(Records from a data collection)
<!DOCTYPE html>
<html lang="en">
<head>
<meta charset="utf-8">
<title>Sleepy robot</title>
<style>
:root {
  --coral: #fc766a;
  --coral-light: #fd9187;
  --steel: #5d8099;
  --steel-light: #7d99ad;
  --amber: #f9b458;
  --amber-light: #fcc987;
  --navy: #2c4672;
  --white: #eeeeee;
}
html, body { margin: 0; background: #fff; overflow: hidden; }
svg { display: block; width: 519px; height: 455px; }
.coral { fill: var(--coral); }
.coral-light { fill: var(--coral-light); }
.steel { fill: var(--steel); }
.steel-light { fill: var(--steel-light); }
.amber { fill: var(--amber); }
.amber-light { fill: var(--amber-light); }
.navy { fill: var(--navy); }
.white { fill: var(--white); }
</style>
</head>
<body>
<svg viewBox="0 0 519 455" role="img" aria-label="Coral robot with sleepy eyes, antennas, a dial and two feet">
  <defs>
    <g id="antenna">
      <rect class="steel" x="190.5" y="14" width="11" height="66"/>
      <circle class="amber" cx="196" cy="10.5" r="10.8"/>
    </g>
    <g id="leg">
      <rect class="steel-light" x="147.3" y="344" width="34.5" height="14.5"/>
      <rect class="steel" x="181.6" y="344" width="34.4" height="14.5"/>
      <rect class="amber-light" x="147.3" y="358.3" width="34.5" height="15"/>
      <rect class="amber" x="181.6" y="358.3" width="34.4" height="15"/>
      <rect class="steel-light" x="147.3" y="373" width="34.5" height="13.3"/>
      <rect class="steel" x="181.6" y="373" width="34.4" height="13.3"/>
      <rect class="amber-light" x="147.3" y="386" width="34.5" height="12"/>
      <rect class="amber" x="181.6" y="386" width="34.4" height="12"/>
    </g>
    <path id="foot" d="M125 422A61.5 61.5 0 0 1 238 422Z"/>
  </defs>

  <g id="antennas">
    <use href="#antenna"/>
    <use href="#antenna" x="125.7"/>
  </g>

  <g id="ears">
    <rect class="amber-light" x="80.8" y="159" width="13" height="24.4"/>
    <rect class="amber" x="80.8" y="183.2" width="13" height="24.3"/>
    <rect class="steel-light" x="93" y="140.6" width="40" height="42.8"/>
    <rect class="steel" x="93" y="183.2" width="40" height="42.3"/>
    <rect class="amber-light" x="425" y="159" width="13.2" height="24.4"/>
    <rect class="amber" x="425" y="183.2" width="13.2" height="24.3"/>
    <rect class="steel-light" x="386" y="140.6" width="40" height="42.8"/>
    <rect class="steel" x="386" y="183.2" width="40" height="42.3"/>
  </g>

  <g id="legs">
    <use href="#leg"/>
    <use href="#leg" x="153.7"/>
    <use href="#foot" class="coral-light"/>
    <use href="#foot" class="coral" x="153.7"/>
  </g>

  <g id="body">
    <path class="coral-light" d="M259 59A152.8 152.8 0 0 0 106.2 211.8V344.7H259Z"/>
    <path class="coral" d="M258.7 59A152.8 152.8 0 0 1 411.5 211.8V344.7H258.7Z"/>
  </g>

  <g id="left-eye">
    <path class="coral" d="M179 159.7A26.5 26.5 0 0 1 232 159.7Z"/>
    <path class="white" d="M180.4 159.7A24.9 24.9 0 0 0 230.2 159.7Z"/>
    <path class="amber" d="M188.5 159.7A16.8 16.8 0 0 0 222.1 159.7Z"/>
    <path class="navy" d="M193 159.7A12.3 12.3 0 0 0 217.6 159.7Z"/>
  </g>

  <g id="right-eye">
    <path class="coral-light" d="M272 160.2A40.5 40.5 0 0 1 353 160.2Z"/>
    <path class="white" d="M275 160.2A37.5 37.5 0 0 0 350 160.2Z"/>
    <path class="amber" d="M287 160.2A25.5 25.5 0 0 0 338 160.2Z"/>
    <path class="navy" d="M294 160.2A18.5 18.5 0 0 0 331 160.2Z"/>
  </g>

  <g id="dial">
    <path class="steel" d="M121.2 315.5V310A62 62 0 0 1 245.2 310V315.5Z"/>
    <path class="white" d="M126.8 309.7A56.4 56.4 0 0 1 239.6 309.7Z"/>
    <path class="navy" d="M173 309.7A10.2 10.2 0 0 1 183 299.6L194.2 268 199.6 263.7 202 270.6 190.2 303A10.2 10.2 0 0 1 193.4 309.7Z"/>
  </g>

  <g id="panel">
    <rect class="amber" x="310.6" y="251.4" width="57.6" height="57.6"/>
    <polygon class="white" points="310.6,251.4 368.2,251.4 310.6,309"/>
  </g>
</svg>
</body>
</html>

**ABOUT THIS EXERCISE:** Among the lines above, find those with the word "foot" and list them.

**SOLUTION FOR THIS PROBLEM:**
    <path id="foot" d="M125 422A61.5 61.5 0 0 1 238 422Z"/>
    <use href="#foot" class="coral-light"/>
    <use href="#foot" class="coral" x="153.7"/>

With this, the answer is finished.